The game has 3 modes of play. The first is the Vacation mode where each level must be completed in order to advance. Then there is Getaway, which is the same as Vacation except that it only plays for one level of your choosing. The last mode loses the tourist altogether and just pits players against each other in a fight to the death. Each mode can be played as a 2-player game as well. There is also a mode which allows up to 4 players to play with a link.
The graphics are another nice improvement in the game. Each arena has a very open feel to it which makes everything easier to see. The drawback is that there is much less to hide behind and run around. The up side is that there is less crashing and it is easier for the novice to get around on the ground. Like TM2 there are recognizable landmarks in each level which can be destroyed for secrets. Hate the President? Blow up the White House or the Washington Monument to release all that antigovernment angst.
The game's primary flaw comes from its lack of diversity in the cars and levels. Smashing and shooting is pretty much all that the cars do. Getting in shooting matches where two cars square off and just keep shooting until one person leaves is not uncommon. Also, the levels are mostly flat and are not multi-leveled as in Twisted Metal 2. The flatness and the way all of the levels just feel like a big square makes each stage lack any kind of distinction. You can pretty much use the same strategy for each resort, unlike previous games where each level has a totally different personality requiring different moves. If it was not for the addition of the tourist gimmick then the game would play like a flat TM2.

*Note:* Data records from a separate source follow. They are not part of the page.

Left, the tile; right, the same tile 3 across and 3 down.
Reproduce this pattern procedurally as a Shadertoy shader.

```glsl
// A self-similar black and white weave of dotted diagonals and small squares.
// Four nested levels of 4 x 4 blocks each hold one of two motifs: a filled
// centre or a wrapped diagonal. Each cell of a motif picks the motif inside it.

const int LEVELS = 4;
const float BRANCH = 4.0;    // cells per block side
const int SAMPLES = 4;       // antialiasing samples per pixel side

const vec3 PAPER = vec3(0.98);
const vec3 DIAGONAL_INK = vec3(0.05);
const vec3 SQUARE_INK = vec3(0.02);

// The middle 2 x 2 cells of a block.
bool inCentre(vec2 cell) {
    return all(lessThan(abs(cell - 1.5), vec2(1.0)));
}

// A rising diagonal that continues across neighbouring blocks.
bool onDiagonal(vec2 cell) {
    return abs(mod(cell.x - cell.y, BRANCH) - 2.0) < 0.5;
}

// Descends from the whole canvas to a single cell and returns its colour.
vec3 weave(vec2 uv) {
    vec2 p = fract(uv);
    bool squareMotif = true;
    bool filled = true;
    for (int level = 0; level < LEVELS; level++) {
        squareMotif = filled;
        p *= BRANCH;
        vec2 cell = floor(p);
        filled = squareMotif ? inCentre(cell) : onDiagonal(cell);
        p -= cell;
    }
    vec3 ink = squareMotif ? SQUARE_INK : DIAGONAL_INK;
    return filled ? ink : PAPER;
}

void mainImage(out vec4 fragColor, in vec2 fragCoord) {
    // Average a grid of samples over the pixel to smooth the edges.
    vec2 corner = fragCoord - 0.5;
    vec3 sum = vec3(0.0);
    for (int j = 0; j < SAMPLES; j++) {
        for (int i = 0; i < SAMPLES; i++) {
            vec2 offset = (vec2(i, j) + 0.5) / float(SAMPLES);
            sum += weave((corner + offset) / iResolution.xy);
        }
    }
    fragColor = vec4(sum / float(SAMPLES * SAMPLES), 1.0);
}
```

But the tourist is the main distinction and that is what will make the game a joy to play over and over. In a genre where the games constantly repeat one another it is nice to have something that throws a bit of innovation into the picture. Nevertheless, Rogue Trip does provide the standard big weapons, lots of explosions (especially when you drive off of the Grand Canyon-like thing) and tons of laughs. So if you love kicking someone's butt in a set of high powered tires with machine guns and flame throwers attached, then you will dig the kill-'em-all style of gameplay of Rogue Trip. If you prefer a peaceful more relaxed experience then you have no business being a tour guide.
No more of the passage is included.